Material shown: Begin

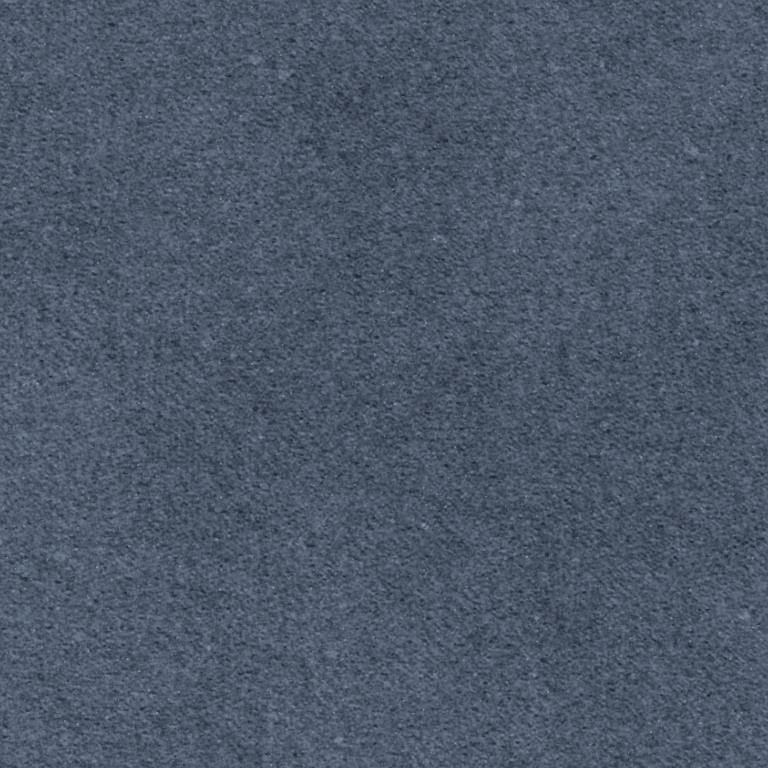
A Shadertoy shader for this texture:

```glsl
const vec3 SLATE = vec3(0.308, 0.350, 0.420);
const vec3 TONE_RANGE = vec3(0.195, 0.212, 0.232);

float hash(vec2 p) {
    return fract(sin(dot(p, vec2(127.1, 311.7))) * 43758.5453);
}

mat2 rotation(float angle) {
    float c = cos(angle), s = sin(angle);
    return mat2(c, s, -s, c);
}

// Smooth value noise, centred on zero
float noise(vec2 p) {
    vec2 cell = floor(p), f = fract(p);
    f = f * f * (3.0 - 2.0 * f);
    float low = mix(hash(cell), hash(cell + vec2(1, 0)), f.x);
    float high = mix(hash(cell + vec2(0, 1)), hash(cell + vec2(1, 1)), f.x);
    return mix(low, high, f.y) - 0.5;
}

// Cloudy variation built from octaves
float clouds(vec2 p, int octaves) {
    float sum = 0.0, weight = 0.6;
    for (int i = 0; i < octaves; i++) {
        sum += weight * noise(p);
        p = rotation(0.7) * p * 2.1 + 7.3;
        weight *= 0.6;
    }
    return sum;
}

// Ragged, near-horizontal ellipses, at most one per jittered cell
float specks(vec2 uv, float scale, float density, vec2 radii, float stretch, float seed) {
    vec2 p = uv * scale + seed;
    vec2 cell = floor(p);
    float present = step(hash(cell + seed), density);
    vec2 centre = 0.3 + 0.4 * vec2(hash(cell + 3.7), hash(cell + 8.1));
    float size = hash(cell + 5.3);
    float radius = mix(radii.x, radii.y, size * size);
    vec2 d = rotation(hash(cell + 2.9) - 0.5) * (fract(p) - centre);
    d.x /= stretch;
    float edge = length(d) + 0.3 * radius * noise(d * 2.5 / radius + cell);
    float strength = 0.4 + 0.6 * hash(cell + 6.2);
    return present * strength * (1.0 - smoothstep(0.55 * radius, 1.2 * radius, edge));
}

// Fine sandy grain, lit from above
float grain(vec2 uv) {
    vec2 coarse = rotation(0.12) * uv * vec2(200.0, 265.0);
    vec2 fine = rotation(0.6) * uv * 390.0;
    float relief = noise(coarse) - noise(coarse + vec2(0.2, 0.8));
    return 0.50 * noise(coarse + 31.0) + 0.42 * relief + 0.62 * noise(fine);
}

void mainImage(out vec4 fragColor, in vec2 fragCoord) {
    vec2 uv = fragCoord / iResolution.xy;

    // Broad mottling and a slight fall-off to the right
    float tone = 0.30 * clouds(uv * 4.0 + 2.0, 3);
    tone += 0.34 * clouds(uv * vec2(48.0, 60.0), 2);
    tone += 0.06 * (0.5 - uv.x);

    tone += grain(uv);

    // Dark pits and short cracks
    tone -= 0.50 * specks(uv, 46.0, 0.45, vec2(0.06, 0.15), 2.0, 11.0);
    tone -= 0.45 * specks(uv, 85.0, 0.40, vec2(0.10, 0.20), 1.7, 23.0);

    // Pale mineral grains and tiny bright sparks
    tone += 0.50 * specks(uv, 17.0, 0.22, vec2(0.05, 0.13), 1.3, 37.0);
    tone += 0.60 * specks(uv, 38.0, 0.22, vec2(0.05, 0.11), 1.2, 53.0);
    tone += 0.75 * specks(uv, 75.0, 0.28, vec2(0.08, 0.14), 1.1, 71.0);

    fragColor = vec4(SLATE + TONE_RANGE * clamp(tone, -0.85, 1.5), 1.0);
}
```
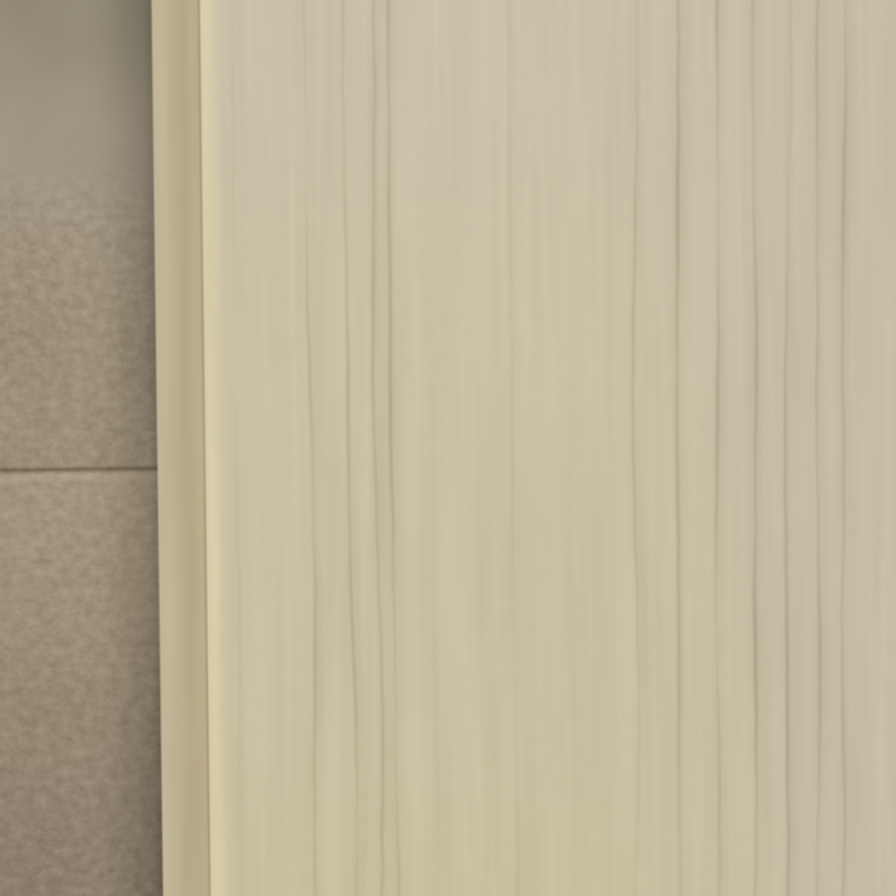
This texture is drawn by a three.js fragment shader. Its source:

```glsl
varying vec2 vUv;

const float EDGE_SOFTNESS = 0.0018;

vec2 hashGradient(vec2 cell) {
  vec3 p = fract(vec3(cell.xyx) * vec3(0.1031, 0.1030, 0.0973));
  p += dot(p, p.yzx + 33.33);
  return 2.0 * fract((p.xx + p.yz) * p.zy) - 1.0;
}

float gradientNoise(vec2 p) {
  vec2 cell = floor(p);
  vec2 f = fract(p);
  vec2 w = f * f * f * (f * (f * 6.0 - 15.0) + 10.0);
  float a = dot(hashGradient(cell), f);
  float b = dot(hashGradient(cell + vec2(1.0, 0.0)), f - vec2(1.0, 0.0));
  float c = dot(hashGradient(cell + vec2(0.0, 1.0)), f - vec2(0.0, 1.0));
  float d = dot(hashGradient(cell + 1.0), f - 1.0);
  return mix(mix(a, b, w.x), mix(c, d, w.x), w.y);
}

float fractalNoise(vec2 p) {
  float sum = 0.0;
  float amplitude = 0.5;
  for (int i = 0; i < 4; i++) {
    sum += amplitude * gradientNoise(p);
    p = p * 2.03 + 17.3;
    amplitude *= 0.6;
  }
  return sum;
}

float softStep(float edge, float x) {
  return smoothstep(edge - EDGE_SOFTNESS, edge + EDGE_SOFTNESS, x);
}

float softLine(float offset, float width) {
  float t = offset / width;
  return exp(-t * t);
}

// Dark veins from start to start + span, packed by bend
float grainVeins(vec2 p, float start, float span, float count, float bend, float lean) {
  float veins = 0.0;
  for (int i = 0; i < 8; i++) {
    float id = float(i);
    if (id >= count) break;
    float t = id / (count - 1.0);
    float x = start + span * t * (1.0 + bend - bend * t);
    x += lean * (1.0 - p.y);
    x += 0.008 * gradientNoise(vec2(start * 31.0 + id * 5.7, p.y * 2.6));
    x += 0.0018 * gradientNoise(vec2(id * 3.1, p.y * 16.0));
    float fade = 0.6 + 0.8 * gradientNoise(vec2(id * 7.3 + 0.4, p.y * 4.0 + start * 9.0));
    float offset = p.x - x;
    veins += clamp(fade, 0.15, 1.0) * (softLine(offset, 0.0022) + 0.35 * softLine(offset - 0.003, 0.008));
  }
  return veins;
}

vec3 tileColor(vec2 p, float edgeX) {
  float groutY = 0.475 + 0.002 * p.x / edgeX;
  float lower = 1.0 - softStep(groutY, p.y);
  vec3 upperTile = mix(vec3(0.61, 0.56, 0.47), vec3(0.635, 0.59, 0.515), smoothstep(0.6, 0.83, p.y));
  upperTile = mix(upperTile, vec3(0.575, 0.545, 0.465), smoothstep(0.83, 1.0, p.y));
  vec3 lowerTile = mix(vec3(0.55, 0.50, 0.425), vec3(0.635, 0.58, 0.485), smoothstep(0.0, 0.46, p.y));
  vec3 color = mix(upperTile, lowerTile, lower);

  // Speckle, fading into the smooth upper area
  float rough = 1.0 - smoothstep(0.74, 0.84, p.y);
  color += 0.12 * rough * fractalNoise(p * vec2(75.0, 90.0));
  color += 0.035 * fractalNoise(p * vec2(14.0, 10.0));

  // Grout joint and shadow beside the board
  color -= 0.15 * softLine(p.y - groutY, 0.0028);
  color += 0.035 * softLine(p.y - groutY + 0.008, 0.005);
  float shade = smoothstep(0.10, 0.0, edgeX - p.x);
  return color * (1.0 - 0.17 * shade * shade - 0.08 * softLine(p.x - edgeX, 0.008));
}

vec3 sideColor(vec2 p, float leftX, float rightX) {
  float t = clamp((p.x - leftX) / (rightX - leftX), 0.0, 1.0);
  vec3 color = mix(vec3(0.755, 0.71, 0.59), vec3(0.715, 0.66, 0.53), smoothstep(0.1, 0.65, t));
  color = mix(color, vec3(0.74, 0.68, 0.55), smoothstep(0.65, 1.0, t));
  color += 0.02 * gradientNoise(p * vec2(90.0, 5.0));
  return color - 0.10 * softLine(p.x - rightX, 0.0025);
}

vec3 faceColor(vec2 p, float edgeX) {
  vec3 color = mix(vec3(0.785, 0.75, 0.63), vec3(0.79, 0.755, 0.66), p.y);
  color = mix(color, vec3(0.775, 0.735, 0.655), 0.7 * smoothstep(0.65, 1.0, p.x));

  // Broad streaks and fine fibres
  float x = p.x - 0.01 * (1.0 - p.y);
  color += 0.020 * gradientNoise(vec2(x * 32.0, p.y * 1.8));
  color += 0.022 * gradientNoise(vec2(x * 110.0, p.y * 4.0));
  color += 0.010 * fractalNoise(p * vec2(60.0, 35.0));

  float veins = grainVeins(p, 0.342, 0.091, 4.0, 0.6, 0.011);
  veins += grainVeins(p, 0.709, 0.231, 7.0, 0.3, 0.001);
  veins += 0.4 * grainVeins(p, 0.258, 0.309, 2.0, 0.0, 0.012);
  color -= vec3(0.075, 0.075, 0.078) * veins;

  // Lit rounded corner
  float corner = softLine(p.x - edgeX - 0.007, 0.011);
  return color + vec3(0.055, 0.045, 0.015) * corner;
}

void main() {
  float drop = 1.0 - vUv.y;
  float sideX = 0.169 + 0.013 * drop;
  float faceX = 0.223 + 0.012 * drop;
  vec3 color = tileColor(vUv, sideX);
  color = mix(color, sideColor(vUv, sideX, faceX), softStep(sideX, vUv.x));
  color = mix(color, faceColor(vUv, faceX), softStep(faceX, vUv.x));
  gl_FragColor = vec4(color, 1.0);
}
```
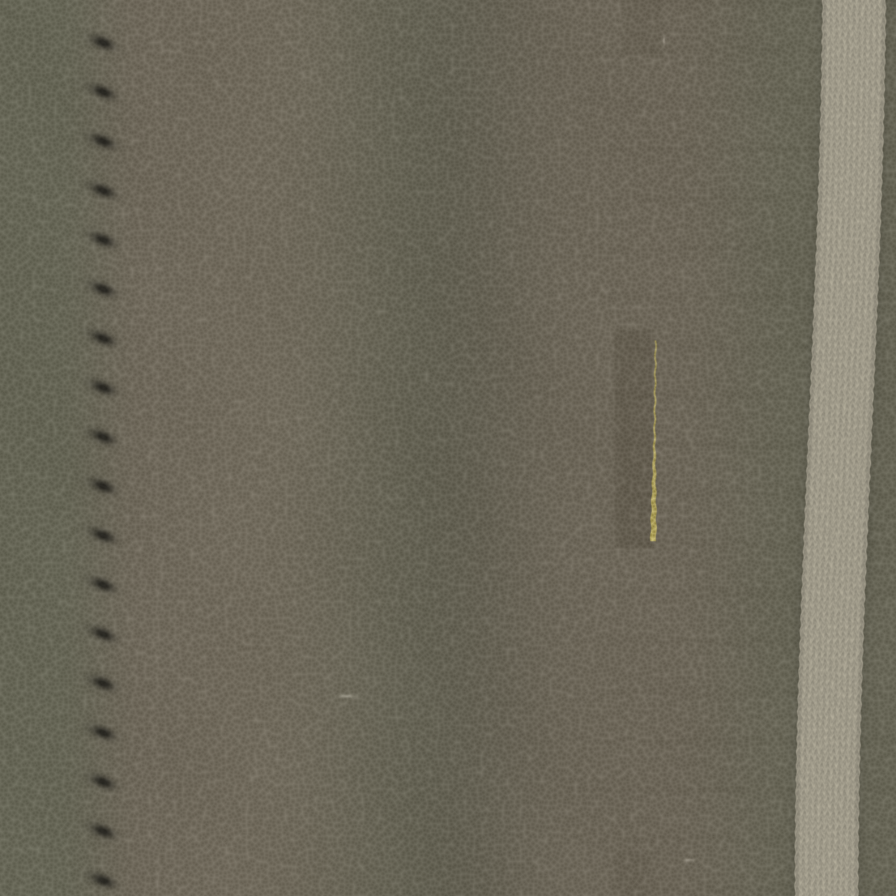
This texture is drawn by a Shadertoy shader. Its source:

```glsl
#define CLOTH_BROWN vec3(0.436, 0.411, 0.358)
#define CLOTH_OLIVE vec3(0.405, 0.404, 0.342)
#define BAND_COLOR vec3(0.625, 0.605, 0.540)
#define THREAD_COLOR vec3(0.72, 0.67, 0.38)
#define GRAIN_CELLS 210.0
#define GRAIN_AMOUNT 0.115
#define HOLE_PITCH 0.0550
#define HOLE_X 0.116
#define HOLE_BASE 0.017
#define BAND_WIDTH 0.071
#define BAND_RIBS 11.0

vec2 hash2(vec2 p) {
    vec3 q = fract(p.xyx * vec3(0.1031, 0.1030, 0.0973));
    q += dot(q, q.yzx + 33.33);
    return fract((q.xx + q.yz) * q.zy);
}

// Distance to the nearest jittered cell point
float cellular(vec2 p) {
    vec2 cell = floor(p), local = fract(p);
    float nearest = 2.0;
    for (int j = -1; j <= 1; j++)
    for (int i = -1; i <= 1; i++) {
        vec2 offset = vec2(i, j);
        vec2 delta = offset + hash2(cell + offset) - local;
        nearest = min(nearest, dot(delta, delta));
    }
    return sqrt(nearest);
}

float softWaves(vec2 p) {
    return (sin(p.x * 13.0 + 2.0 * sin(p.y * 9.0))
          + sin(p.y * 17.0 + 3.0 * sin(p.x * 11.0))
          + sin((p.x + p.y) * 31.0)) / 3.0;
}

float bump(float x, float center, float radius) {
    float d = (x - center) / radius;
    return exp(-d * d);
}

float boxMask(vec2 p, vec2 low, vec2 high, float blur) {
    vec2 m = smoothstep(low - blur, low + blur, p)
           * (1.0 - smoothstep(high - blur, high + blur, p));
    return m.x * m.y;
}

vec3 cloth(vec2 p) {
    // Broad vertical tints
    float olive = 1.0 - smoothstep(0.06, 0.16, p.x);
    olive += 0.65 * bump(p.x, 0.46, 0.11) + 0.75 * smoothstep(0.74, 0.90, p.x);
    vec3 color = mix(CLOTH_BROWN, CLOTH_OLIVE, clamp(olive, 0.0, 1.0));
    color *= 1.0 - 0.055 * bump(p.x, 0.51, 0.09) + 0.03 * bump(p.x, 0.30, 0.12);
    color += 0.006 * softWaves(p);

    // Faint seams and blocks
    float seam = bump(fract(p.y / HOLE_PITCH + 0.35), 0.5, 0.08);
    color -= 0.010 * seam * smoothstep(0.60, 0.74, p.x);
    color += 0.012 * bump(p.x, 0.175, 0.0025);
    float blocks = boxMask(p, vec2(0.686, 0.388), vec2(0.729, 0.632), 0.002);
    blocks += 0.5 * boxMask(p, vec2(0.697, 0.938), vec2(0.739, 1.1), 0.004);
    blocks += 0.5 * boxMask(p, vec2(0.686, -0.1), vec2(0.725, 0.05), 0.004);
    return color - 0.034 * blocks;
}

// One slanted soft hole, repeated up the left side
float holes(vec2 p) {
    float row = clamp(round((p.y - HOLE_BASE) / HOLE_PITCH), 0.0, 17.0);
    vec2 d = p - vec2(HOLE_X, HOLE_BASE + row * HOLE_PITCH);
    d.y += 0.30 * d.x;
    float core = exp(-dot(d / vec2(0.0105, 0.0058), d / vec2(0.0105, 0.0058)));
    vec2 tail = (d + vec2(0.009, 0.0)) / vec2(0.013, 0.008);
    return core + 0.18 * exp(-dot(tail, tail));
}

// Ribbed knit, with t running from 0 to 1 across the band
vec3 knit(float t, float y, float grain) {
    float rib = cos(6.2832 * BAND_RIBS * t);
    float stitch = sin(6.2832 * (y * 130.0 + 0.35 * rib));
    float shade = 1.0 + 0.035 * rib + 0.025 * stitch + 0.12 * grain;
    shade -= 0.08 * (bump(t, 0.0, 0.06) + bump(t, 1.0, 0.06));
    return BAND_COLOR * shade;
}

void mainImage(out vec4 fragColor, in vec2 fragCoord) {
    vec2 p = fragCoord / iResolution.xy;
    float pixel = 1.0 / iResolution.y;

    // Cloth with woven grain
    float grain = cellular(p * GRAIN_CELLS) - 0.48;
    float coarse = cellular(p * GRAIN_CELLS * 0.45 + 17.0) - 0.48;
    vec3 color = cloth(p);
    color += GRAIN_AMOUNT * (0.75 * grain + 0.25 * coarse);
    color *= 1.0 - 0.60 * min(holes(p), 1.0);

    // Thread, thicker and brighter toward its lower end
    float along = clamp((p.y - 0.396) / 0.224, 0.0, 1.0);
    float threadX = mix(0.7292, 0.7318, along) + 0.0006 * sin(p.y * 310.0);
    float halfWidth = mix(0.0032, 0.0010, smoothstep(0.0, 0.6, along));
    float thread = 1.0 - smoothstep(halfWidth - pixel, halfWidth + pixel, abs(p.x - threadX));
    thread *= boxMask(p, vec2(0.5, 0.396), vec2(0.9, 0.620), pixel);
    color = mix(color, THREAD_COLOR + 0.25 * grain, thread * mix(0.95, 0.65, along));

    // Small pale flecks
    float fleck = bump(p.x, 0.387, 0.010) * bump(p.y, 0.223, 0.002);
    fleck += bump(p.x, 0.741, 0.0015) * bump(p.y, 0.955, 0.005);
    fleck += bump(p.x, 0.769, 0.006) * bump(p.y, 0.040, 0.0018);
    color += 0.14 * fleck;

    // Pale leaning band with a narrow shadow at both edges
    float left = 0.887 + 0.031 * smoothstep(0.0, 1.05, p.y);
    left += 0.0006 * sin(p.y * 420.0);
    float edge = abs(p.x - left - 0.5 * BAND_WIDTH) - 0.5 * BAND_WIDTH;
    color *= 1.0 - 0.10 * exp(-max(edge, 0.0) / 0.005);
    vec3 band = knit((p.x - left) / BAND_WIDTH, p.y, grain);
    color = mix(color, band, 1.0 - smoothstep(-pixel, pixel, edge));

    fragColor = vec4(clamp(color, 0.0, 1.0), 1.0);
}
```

Material shown: End

## Problem statement
Check each line above for the string "stitch" and return those that contain it.

## Task solution
    float stitch = sin(6.2832 * (y * 130.0 + 0.35 * rib));
    float shade = 1.0 + 0.035 * rib + 0.025 * stitch + 0.12 * grain;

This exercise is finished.